====== GIVEN DATA ======

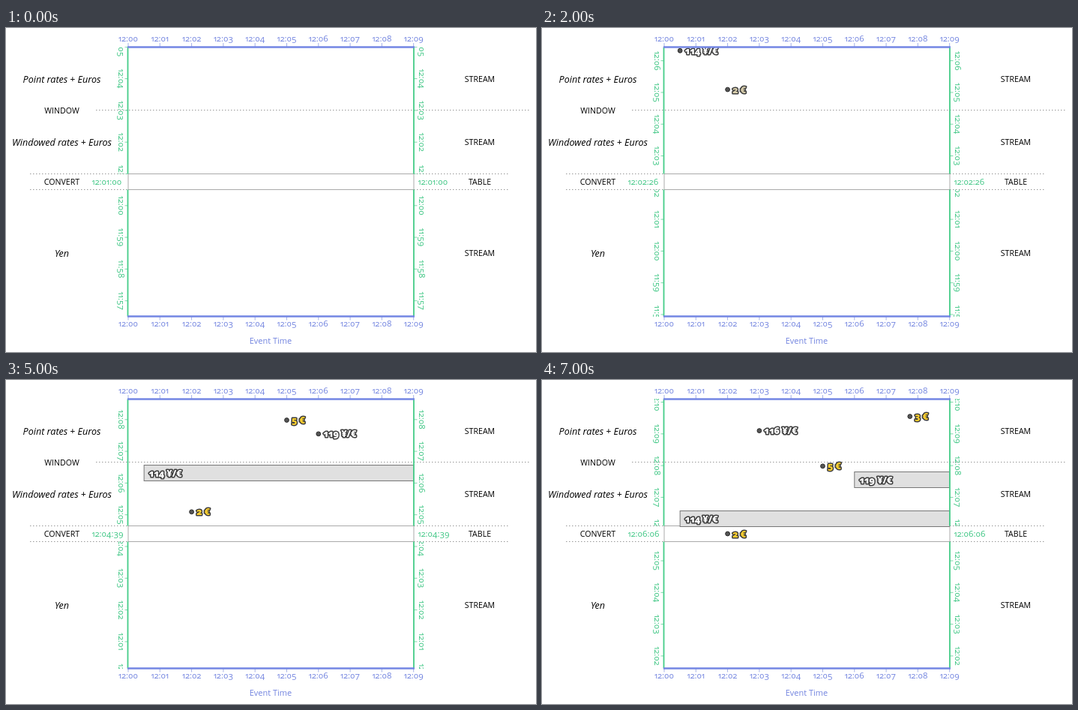
An HTML page that plays this animation: 707x432 px, repeating every 8000 ms.

```html
<!DOCTYPE html>
<html lang="en">
<head>
<meta charset="utf-8">
<style>
  html, body { margin: 0; width: 100%; height: 100%; overflow: hidden; background: #fff; }
  svg { display: block; width: 707px; height: 432px; }
  text { font: 10.6px "Open Sans", "Noto Sans", sans-serif; font-feature-settings: "onum", "pnum"; }
  .mid { text-anchor: middle; }
  .name { font-size: 12.6px; font-style: italic; }
  .blue { fill: #7183df; font-size: 11.4px; }
  .green { fill: #3ac581; font-size: 11.4px; }
  .title { font-size: 11px; }
  .value { font-size: 12.6px; font-weight: 800; stroke: #3d3d3d; stroke-width: 3px; stroke-linejoin: round; paint-order: stroke; }
  .dots { stroke: #999; stroke-dasharray: 1.5 2.5; }
  .bar { fill: #e0e0e0; stroke: #777; }
</style>
</head>
<body>
<svg viewBox="0 0 707 432">
  <defs>
    <clipPath id="axisClip"><path d="M0 25H707V194.5H0ZM0 215.5H707V385H0Z"/></clipPath>
    <clipPath id="plotClip"><path d="M163 25H544V385H163Z"/></clipPath>
    <clipPath id="windowClip"><path d="M163 110H544V385H163Z"/></clipPath>
  </defs>
  <g id="back"></g>
  <g id="moving"></g>
  <g id="front"></g>
</svg>
<script>
const LEFT = 163, RIGHT = 544, TOP = 25.5, BOTTOM = 384.5;
const WINDOW_Y = 109.5, TABLE_Y = 194.5, TABLE_H = 21;
const MINUTE = 42.3;
// Processing clock per step, in seconds after 12:00
const CLOCK = [60, 100, 146, 193, 233, 279, 326, 366];
// Event time in minutes, arrival in seconds after 12:00
const ITEMS = [
  { event: 0.5, arrival: 379, rate: 114 },
  { event: 2, arrival: 305.5, euros: 2 },
  { event: 6, arrival: 453, rate: 119 },
  { event: 5, arrival: 479, euros: 5 },
  { event: 3, arrival: 546, rate: 116 },
  { event: 7.75, arrival: 573, euros: 3 },
];

const layer = id => document.getElementById(id);
const text = (x, y, cls, s, extra = '') => `<text x="${x}" y="${y}" class="${cls}" ${extra}>${s}</text>`;
const line = (d, stroke, width = 1) => `<path d="${d}" fill="none" stroke="${stroke}" stroke-width="${width}"/>`;
const pad = n => String(n).padStart(2, '0');
const hourMinute = m => `${Math.floor((720 + m) / 60)}:${pad((720 + m) % 60)}`;
const eventX = m => LEFT + m * MINUTE;

function drawStatic() {
  const dotted = (x1, x2, y) => `<path class="dots" d="M${x1} ${y}H${x2}"/>`;
  let back = dotted(120, 698, WINDOW_Y) + dotted(32, 672, TABLE_Y) + dotted(32, 672, TABLE_Y + TABLE_H)
    + line(`M${LEFT} ${TABLE_Y}H${RIGHT}V${TABLE_Y + TABLE_H}H${LEFT}Z`, '#aaa')
    + text(353, 421, 'mid blue title', 'Event Time');
  const names = [['Point rates + Euros', 73], ['Windowed rates + Euros', 157], ['Yen', 305]];
  for (const [name, y] of names) {
    back += text(74.5, y, 'mid name', name) + text(632, y - 1, 'mid', 'STREAM');
  }
  back += text(74.5, 114, 'mid', 'WINDOW') + text(74.5, 209, 'mid', 'CONVERT') + text(632, 209, 'mid', 'TABLE');
  layer('back').innerHTML = back;

  let front = '';
  for (let m = 0; m <= 9; m++) {
    const x = eventX(m);
    front += line(`M${x} 20V${TOP}M${x} ${BOTTOM}V389.5`, '#a3afe8')
      + text(x, 18, 'mid blue', hourMinute(m)) + text(x, 398, 'mid blue', hourMinute(m));
  }
  for (const x of [LEFT - 0.5, RIGHT]) {
    front += line(`M${x} ${TOP}V${TABLE_Y}M${x} ${TABLE_Y + TABLE_H}V${BOTTOM}`, '#45cd88', 1.8);
  }
  front += line(`M${LEFT - 1} ${TOP}H${RIGHT + 1}M${LEFT - 1} ${BOTTOM}H${RIGHT + 1}`, '#7487e4', 2.4);
  layer('front').innerHTML = front;
}

function drawItem(item, clock, arrivalY) {
  const x = eventX(item.event);
  const y = item.rate ? arrivalY : Math.min(arrivalY, TABLE_Y + TABLE_H / 2);
  const label = item.rate ? `${item.rate} ¥/€` : `${item.euros} €`;
  const fill = item.rate ? '#fff' : clock < 279 ? '#d8ceac' : '#ffd02f';
  let out = '';
  if (item.rate) {
    out += `<g clip-path="url(#windowClip)"><rect class="bar" x="${x}" y="${Math.round(y) - 10.5}" width="${RIGHT - x}" height="21"/></g>`;
  }
  if (!item.rate || y < WINDOW_Y) {
    out += `<circle cx="${x}" cy="${y}" r="2.9" fill="#555" stroke="#2b2b2b"/>`;
  }
  return out + text(x + 6.4, y + 4.5, 'value', label, `fill="${fill}"`);
}

function drawStep(step) {
  const clock = CLOCK[step];
  const timeY = s => TABLE_Y - (s - clock) * MINUTE / 60;
  let axis = '';
  for (let m = -5; m <= 11; m++) {
    const y = timeY(m * 60);
    axis += line(`M${LEFT - 4.5} ${y}H${LEFT}M${RIGHT} ${y}H${RIGHT + 4.5}`, '#7cdaa9');
    for (const x of [149.5, 551]) {
      axis += text(0, 0, 'mid green', hourMinute(m), `transform="translate(${x} ${y}) rotate(90)"`);
    }
  }
  const now = `${hourMinute(Math.floor(clock / 60))}:${pad(clock % 60)}`;
  // The plot starts out empty
  const visible = step > 0 ? ITEMS : [];
  const items = visible.map(item => drawItem(item, clock, timeY(item.arrival))).join('');
  layer('moving').innerHTML = `<g clip-path="url(#axisClip)">${axis}</g>`
    + text(114.5, 208.5, 'green', now) + text(549.5, 208.5, 'green', now)
    + `<g clip-path="url(#plotClip)">${items}</g>`;
}

let shown = -1;
function tick() {
  const step = Math.floor(performance.now() / 1000) % CLOCK.length;
  if (step !== shown) drawStep(shown = step);
  requestAnimationFrame(tick);
}
drawStatic();
tick();
</script>
</body>
</html>
```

======

> [THE PROBLEM]: What you give back must match the material word for word, with no images included.

> [ANSWER FOR THE TASK]:
An HTML page that plays this animation: 707x432 px, repeating every 8000 ms.

```html
<!DOCTYPE html>
<html lang="en">
<head>
<meta charset="utf-8">
<style>
  html, body { margin: 0; width: 100%; height: 100%; overflow: hidden; background: #fff; }
  svg { display: block; width: 707px; height: 432px; }
  text { font: 10.6px "Open Sans", "Noto Sans", sans-serif; font-feature-settings: "onum", "pnum"; }
  .mid { text-anchor: middle; }
  .name { font-size: 12.6px; font-style: italic; }
  .blue { fill: #7183df; font-size: 11.4px; }
  .green { fill: #3ac581; font-size: 11.4px; }
  .title { font-size: 11px; }
  .value { font-size: 12.6px; font-weight: 800; stroke: #3d3d3d; stroke-width: 3px; stroke-linejoin: round; paint-order: stroke; }
  .dots { stroke: #999; stroke-dasharray: 1.5 2.5; }
  .bar { fill: #e0e0e0; stroke: #777; }
</style>
</head>
<body>
<svg viewBox="0 0 707 432">
  <defs>
    <clipPath id="axisClip"><path d="M0 25H707V194.5H0ZM0 215.5H707V385H0Z"/></clipPath>
    <clipPath id="plotClip"><path d="M163 25H544V385H163Z"/></clipPath>
    <clipPath id="windowClip"><path d="M163 110H544V385H163Z"/></clipPath>
  </defs>
  <g id="back"></g>
  <g id="moving"></g>
  <g id="front"></g>
</svg>
<script>
const LEFT = 163, RIGHT = 544, TOP = 25.5, BOTTOM = 384.5;
const WINDOW_Y = 109.5, TABLE_Y = 194.5, TABLE_H = 21;
const MINUTE = 42.3;
// Processing clock per step, in seconds after 12:00
const CLOCK = [60, 100, 146, 193, 233, 279, 326, 366];
// Event time in minutes, arrival in seconds after 12:00
const ITEMS = [
  { event: 0.5, arrival: 379, rate: 114 },
  { event: 2, arrival: 305.5, euros: 2 },
  { event: 6, arrival: 453, rate: 119 },
  { event: 5, arrival: 479, euros: 5 },
  { event: 3, arrival: 546, rate: 116 },
  { event: 7.75, arrival: 573, euros: 3 },
];

const layer = id => document.getElementById(id);
const text = (x, y, cls, s, extra = '') => `<text x="${x}" y="${y}" class="${cls}" ${extra}>${s}</text>`;
const line = (d, stroke, width = 1) => `<path d="${d}" fill="none" stroke="${stroke}" stroke-width="${width}"/>`;
const pad = n => String(n).padStart(2, '0');
const hourMinute = m => `${Math.floor((720 + m) / 60)}:${pad((720 + m) % 60)}`;
const eventX = m => LEFT + m * MINUTE;

function drawStatic() {
  const dotted = (x1, x2, y) => `<path class="dots" d="M${x1} ${y}H${x2}"/>`;
  let back = dotted(120, 698, WINDOW_Y) + dotted(32, 672, TABLE_Y) + dotted(32, 672, TABLE_Y + TABLE_H)
    + line(`M${LEFT} ${TABLE_Y}H${RIGHT}V${TABLE_Y + TABLE_H}H${LEFT}Z`, '#aaa')
    + text(353, 421, 'mid blue title', 'Event Time');
  const names = [['Point rates + Euros', 73], ['Windowed rates + Euros', 157], ['Yen', 305]];
  for (const [name, y] of names) {
    back += text(74.5, y, 'mid name', name) + text(632, y - 1, 'mid', 'STREAM');
  }
  back += text(74.5, 114, 'mid', 'WINDOW') + text(74.5, 209, 'mid', 'CONVERT') + text(632, 209, 'mid', 'TABLE');
  layer('back').innerHTML = back;

  let front = '';
  for (let m = 0; m <= 9; m++) {
    const x = eventX(m);
    front += line(`M${x} 20V${TOP}M${x} ${BOTTOM}V389.5`, '#a3afe8')
      + text(x, 18, 'mid blue', hourMinute(m)) + text(x, 398, 'mid blue', hourMinute(m));
  }
  for (const x of [LEFT - 0.5, RIGHT]) {
    front += line(`M${x} ${TOP}V${TABLE_Y}M${x} ${TABLE_Y + TABLE_H}V${BOTTOM}`, '#45cd88', 1.8);
  }
  front += line(`M${LEFT - 1} ${TOP}H${RIGHT + 1}M${LEFT - 1} ${BOTTOM}H${RIGHT + 1}`, '#7487e4', 2.4);
  layer('front').innerHTML = front;
}

function drawItem(item, clock, arrivalY) {
  const x = eventX(item.event);
  const y = item.rate ? arrivalY : Math.min(arrivalY, TABLE_Y + TABLE_H / 2);
  const label = item.rate ? `${item.rate} ¥/€` : `${item.euros} €`;
  const fill = item.rate ? '#fff' : clock < 279 ? '#d8ceac' : '#ffd02f';
  let out = '';
  if (item.rate) {
    out += `<g clip-path="url(#windowClip)"><rect class="bar" x="${x}" y="${Math.round(y) - 10.5}" width="${RIGHT - x}" height="21"/></g>`;
  }
  if (!item.rate || y < WINDOW_Y) {
    out += `<circle cx="${x}" cy="${y}" r="2.9" fill="#555" stroke="#2b2b2b"/>`;
  }
  return out + text(x + 6.4, y + 4.5, 'value', label, `fill="${fill}"`);
}

function drawStep(step) {
  const clock = CLOCK[step];
  const timeY = s => TABLE_Y - (s - clock) * MINUTE / 60;
  let axis = '';
  for (let m = -5; m <= 11; m++) {
    const y = timeY(m * 60);
    axis += line(`M${LEFT - 4.5} ${y}H${LEFT}M${RIGHT} ${y}H${RIGHT + 4.5}`, '#7cdaa9');
    for (const x of [149.5, 551]) {
      axis += text(0, 0, 'mid green', hourMinute(m), `transform="translate(${x} ${y}) rotate(90)"`);
    }
  }
  const now = `${hourMinute(Math.floor(clock / 60))}:${pad(clock % 60)}`;
  // The plot starts out empty
  const visible = step > 0 ? ITEMS : [];
  const items = visible.map(item => drawItem(item, clock, timeY(item.arrival))).join('');
  layer('moving').innerHTML = `<g clip-path="url(#axisClip)">${axis}</g>`
    + text(114.5, 208.5, 'green', now) + text(549.5, 208.5, 'green', now)
    + `<g clip-path="url(#plotClip)">${items}</g>`;
}

let shown = -1;
function tick() {
  const step = Math.floor(performance.now() / 1000) % CLOCK.length;
  if (step !== shown) drawStep(shown = step);
  requestAnimationFrame(tick);
}
drawStatic();
tick();
</script>
</body>
</html>
```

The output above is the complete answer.